TASK BRIEF:
Go through the data and report how many lines include the word "treeY", giving only the number.

TASK INPUTS:

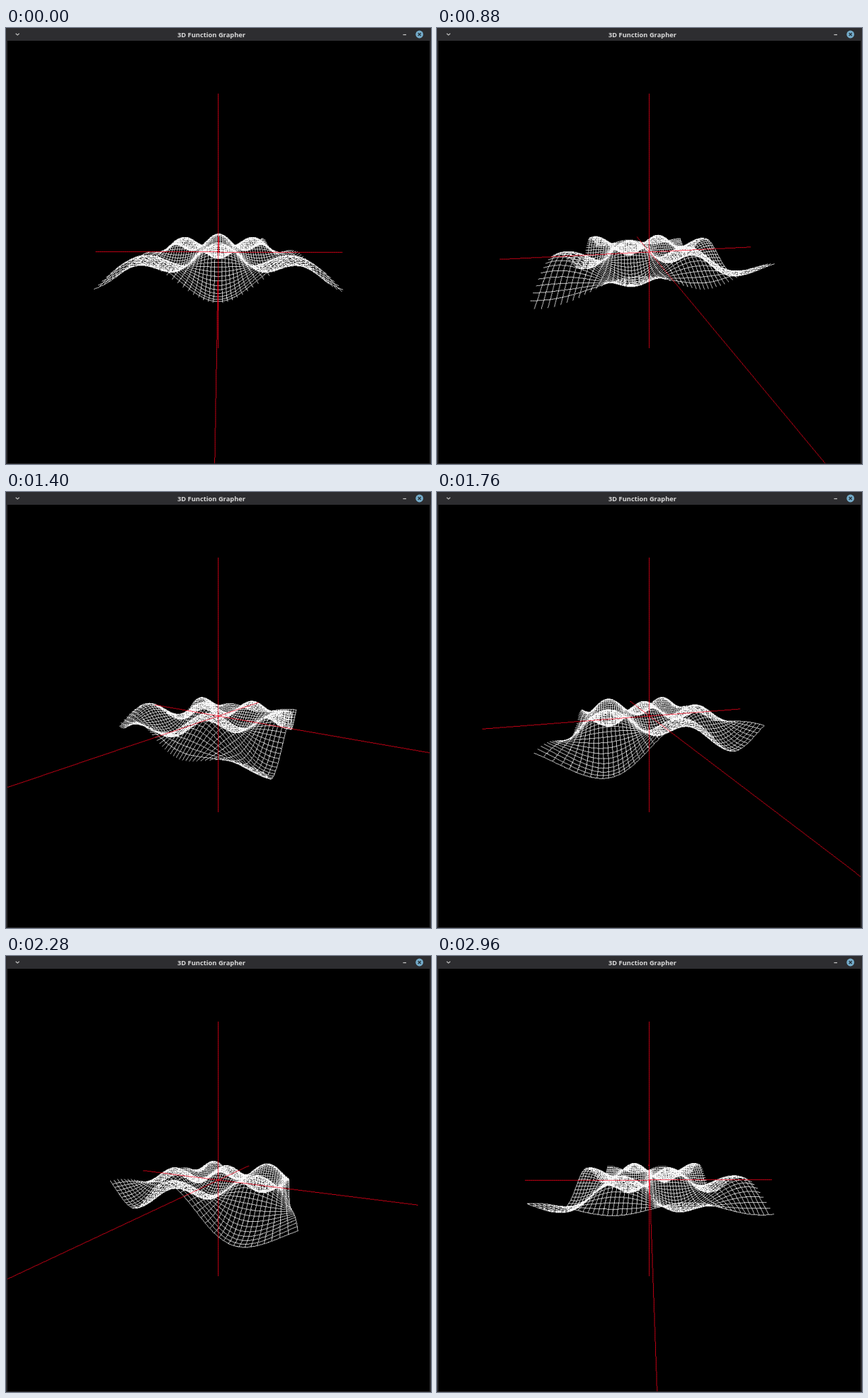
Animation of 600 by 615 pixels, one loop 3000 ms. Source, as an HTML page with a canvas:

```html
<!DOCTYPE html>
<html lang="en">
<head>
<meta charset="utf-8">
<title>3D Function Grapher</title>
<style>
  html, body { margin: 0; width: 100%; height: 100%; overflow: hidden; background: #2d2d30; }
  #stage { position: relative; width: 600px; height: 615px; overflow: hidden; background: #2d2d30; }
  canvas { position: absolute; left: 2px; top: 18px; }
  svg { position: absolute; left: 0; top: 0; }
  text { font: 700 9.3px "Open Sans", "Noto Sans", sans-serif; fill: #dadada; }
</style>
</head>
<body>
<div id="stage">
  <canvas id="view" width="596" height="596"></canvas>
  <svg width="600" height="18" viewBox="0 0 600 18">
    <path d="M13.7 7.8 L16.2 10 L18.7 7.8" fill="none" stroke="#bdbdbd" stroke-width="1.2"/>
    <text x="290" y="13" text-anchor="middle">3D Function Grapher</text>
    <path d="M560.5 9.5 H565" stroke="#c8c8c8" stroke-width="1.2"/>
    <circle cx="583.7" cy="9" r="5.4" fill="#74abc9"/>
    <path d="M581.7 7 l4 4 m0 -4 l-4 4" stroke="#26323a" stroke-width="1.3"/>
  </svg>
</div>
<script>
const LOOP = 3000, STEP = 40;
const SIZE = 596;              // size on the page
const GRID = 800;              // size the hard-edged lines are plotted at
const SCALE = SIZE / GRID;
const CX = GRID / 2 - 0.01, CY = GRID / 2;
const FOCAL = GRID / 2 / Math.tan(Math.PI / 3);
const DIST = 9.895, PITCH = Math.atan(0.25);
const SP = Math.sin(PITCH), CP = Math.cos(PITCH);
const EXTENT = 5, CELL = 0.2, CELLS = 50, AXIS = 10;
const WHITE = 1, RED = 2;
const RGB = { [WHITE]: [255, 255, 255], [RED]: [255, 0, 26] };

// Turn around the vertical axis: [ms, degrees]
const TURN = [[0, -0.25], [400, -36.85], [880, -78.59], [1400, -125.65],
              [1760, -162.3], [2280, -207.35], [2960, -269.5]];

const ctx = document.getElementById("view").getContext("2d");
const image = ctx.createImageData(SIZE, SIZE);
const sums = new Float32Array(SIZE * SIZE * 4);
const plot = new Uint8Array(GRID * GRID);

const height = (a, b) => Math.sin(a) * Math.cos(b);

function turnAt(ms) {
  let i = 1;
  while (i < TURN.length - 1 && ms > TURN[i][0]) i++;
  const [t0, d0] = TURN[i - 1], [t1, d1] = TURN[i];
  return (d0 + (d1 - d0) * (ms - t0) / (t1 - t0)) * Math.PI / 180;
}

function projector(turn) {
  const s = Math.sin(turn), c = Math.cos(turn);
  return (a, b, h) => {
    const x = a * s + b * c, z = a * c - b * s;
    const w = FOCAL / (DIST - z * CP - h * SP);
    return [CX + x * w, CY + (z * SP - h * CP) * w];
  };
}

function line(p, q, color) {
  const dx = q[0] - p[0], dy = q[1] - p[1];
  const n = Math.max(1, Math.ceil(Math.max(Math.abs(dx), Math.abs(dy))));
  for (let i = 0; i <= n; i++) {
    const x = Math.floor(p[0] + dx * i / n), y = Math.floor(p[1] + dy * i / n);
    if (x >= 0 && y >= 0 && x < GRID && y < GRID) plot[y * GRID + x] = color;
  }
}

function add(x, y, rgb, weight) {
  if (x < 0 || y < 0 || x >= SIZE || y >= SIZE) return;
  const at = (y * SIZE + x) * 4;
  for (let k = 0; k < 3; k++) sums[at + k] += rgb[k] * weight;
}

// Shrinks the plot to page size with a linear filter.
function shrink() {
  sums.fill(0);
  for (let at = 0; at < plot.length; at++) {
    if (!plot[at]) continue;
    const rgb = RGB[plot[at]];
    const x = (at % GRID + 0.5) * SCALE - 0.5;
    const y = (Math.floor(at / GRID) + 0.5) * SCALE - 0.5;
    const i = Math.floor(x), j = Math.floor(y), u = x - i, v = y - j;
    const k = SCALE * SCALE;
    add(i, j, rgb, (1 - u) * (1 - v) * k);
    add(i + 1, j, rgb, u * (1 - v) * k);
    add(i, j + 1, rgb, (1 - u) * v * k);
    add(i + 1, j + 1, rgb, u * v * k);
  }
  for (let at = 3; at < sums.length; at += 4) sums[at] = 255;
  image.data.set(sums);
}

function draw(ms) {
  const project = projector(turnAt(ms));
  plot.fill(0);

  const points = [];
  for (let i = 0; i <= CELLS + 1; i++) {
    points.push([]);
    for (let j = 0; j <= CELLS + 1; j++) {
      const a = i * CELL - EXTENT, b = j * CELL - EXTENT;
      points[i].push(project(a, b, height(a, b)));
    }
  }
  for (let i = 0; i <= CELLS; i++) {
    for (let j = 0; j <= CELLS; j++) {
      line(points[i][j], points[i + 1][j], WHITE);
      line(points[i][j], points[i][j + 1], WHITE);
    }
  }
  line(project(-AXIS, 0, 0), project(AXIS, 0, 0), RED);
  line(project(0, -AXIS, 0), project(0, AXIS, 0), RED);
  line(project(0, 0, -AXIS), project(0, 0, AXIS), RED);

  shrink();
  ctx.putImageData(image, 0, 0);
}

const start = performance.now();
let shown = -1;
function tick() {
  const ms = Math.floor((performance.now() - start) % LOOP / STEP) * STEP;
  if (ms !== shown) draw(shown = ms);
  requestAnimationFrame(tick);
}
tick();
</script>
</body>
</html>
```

* * *

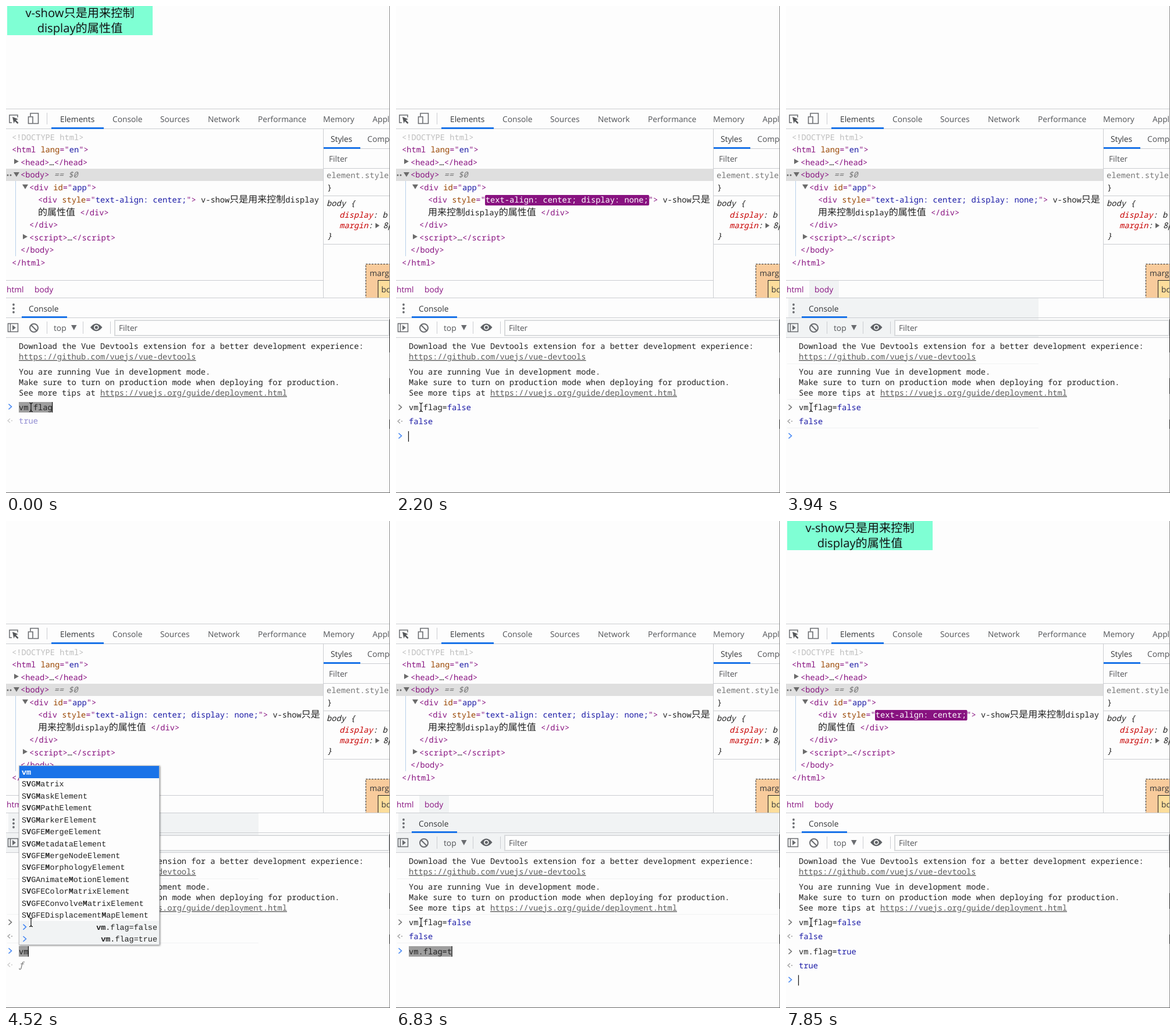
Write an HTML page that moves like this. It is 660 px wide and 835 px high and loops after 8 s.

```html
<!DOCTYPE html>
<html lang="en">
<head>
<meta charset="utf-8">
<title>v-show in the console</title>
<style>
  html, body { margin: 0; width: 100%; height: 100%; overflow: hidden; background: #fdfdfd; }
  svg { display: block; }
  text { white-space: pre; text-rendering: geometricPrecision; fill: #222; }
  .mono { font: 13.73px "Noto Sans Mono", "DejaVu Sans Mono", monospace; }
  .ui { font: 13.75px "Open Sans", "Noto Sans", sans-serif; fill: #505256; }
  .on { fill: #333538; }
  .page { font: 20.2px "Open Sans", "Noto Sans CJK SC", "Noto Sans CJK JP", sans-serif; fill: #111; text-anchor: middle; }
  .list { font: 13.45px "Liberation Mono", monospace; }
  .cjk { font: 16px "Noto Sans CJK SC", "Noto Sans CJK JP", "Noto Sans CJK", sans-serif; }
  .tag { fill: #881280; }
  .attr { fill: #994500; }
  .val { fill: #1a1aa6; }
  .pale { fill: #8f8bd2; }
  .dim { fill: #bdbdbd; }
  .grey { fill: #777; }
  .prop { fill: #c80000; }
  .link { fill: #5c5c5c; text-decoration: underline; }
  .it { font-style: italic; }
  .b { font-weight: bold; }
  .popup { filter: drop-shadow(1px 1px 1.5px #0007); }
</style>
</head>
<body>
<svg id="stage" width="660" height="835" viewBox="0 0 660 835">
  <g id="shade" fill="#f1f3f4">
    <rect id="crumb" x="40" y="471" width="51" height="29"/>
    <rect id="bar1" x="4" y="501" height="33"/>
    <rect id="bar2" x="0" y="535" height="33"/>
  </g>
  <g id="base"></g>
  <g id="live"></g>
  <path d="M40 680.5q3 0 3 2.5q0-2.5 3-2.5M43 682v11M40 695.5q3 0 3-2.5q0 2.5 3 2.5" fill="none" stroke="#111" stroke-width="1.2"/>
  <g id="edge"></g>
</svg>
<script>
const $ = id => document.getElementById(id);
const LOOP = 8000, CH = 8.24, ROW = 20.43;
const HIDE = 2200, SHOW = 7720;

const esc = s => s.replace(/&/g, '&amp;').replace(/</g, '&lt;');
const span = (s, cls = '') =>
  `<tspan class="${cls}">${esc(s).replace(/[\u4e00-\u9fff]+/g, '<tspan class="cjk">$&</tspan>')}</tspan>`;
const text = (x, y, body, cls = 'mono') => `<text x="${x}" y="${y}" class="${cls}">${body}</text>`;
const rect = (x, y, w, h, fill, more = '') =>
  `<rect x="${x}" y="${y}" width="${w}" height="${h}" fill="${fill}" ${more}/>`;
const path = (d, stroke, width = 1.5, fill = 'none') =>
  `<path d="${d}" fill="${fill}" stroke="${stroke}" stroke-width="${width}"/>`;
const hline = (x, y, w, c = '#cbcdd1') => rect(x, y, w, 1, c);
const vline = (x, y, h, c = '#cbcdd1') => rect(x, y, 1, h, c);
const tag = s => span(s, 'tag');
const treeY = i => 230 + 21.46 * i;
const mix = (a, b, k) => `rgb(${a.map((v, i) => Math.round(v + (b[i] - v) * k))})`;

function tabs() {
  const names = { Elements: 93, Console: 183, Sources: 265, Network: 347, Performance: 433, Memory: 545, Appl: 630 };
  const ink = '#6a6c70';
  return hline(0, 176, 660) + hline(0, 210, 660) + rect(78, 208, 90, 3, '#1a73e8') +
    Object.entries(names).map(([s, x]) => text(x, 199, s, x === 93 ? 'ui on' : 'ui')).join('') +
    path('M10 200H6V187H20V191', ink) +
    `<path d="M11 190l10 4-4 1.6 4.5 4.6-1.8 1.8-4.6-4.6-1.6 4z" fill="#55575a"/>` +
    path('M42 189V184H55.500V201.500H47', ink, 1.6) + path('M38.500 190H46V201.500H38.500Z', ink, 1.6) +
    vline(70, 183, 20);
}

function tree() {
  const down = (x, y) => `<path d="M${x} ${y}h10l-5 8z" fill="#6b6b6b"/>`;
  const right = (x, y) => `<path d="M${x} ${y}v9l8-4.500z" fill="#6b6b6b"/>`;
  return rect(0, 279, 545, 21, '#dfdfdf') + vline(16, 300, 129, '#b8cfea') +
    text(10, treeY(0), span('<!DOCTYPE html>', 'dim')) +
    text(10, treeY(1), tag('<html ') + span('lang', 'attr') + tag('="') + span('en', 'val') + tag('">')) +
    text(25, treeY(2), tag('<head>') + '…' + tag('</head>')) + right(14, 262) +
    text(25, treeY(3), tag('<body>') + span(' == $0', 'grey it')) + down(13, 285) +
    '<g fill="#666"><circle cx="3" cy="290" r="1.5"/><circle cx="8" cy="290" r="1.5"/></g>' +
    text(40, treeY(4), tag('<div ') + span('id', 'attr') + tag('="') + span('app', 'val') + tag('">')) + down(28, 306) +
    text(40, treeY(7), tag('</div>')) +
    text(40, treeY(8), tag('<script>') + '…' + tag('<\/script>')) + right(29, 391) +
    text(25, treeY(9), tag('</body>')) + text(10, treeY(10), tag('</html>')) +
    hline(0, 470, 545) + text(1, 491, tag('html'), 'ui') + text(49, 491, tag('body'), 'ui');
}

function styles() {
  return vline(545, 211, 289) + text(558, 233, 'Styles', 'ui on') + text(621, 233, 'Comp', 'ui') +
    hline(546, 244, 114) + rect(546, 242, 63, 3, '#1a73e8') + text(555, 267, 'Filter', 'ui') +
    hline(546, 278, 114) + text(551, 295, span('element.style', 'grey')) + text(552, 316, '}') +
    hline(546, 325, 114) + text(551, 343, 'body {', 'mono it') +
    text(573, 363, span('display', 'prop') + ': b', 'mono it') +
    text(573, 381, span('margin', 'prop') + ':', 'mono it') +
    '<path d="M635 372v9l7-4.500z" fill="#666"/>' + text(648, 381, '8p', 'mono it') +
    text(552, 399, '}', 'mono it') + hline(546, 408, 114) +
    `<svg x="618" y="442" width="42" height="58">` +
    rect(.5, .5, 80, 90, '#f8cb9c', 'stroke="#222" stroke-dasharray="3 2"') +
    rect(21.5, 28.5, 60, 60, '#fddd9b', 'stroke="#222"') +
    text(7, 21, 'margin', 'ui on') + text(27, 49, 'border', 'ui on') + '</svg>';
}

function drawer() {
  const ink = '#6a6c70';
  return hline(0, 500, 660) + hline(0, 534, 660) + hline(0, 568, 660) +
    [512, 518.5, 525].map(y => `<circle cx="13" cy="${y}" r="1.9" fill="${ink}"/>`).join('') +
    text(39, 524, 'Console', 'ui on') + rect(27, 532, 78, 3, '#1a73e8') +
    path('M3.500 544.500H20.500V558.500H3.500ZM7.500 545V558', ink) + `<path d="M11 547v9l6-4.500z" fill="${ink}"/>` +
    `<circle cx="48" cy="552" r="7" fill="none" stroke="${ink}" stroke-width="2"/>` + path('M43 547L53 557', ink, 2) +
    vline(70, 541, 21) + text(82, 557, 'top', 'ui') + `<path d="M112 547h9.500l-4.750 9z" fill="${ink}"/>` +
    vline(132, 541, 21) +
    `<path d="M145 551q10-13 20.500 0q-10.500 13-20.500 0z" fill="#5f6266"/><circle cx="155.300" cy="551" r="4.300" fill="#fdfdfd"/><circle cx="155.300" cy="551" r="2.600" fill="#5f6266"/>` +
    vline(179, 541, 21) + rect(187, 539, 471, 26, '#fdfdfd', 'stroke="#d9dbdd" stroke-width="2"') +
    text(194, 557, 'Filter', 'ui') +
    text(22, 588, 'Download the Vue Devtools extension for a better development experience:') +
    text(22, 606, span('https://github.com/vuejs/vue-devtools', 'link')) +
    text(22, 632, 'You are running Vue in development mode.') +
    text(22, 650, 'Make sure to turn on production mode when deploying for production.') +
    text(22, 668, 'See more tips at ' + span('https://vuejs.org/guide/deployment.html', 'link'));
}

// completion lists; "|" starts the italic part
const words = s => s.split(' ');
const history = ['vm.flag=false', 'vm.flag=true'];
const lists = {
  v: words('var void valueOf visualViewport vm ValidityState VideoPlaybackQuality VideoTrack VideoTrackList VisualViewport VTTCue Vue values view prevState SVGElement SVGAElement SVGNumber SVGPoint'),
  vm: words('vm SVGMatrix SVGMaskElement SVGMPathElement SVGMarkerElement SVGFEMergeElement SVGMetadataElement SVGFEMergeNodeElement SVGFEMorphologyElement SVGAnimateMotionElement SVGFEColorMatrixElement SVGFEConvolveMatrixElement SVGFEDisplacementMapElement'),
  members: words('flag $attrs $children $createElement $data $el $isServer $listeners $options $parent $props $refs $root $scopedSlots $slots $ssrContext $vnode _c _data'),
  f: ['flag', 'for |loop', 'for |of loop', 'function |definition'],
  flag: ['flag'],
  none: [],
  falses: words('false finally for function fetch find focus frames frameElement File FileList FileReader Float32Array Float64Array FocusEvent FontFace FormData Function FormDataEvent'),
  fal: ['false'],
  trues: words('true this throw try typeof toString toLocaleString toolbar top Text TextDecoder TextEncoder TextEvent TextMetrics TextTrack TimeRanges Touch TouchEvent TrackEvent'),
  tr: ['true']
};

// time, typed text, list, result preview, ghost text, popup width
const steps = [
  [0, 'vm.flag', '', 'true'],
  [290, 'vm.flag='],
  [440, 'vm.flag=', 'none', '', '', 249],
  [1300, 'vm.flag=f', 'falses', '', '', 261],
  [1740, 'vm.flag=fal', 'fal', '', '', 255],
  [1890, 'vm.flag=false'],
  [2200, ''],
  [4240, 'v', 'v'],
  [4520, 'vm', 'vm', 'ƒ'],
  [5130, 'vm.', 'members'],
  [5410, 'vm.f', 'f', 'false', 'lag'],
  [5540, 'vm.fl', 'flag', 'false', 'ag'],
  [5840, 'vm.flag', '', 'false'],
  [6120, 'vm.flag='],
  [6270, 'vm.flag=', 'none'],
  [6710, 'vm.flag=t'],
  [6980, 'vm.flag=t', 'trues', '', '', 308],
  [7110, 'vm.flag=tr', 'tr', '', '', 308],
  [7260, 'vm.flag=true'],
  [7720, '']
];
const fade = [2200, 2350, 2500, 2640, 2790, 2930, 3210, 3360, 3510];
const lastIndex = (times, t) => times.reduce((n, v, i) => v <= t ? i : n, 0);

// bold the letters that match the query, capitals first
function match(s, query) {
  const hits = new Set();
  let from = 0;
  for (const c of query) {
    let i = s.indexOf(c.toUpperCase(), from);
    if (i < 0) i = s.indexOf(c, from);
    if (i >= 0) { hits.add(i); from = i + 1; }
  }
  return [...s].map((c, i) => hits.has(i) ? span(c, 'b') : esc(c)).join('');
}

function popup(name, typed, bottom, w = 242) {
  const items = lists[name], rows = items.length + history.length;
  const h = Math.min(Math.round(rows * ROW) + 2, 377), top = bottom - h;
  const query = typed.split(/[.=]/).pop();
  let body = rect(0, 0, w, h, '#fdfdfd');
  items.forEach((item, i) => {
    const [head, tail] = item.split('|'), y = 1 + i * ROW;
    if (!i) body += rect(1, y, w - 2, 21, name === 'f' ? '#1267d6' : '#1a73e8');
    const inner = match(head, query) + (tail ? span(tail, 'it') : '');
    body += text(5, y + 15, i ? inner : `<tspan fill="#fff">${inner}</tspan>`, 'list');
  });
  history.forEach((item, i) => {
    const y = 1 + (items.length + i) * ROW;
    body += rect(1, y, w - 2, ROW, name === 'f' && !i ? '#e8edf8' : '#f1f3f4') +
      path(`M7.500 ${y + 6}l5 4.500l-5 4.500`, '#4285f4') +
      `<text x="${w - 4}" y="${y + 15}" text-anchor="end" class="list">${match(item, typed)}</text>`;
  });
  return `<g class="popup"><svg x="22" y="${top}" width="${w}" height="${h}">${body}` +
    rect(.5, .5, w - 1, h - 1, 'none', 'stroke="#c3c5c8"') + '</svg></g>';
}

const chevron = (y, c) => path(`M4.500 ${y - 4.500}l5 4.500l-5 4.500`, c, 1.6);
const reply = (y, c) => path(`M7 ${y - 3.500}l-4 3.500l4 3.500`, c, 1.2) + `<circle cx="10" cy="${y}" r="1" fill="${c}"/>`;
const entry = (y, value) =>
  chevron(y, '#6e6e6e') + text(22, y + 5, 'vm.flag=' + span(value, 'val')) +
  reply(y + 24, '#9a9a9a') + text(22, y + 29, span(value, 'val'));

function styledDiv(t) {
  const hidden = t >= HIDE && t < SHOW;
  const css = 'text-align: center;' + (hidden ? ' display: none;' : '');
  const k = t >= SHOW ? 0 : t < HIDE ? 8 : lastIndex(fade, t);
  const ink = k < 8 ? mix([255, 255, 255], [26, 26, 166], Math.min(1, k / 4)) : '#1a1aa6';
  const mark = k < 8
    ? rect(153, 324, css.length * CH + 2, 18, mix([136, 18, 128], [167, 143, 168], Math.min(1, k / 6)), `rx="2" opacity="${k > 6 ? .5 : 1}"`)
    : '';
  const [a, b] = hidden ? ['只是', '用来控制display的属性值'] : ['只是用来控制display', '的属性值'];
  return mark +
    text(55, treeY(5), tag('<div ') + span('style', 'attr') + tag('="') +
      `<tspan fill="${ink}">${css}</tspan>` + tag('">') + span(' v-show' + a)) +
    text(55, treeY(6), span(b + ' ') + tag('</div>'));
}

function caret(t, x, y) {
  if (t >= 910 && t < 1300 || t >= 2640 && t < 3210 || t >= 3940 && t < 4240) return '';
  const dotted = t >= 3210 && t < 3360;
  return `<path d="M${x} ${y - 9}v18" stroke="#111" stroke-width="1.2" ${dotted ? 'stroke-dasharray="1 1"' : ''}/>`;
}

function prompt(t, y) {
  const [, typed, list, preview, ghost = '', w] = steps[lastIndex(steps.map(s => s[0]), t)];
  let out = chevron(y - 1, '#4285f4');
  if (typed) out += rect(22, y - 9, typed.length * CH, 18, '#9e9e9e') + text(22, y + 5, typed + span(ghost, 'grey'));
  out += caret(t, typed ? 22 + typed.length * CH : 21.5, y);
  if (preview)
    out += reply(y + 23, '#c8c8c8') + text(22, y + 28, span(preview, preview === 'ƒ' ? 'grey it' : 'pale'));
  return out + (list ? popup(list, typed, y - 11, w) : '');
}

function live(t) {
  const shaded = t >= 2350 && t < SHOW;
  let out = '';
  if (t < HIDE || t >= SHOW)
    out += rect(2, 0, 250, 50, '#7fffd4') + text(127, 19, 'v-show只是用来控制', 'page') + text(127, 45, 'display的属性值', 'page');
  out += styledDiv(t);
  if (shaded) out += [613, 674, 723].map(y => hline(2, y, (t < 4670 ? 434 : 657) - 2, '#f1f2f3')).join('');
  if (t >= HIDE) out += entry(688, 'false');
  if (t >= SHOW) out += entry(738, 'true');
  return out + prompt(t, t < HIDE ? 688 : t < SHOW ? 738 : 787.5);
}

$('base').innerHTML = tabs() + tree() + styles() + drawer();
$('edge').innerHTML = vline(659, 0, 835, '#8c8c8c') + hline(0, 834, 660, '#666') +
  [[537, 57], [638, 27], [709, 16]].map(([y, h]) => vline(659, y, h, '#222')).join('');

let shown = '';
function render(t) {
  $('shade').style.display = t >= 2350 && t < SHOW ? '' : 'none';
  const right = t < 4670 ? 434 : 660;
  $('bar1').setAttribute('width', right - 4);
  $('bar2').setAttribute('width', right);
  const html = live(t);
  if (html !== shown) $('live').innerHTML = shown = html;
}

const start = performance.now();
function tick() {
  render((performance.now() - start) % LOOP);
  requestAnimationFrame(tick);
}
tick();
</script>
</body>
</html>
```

TASK RESPONSE:
11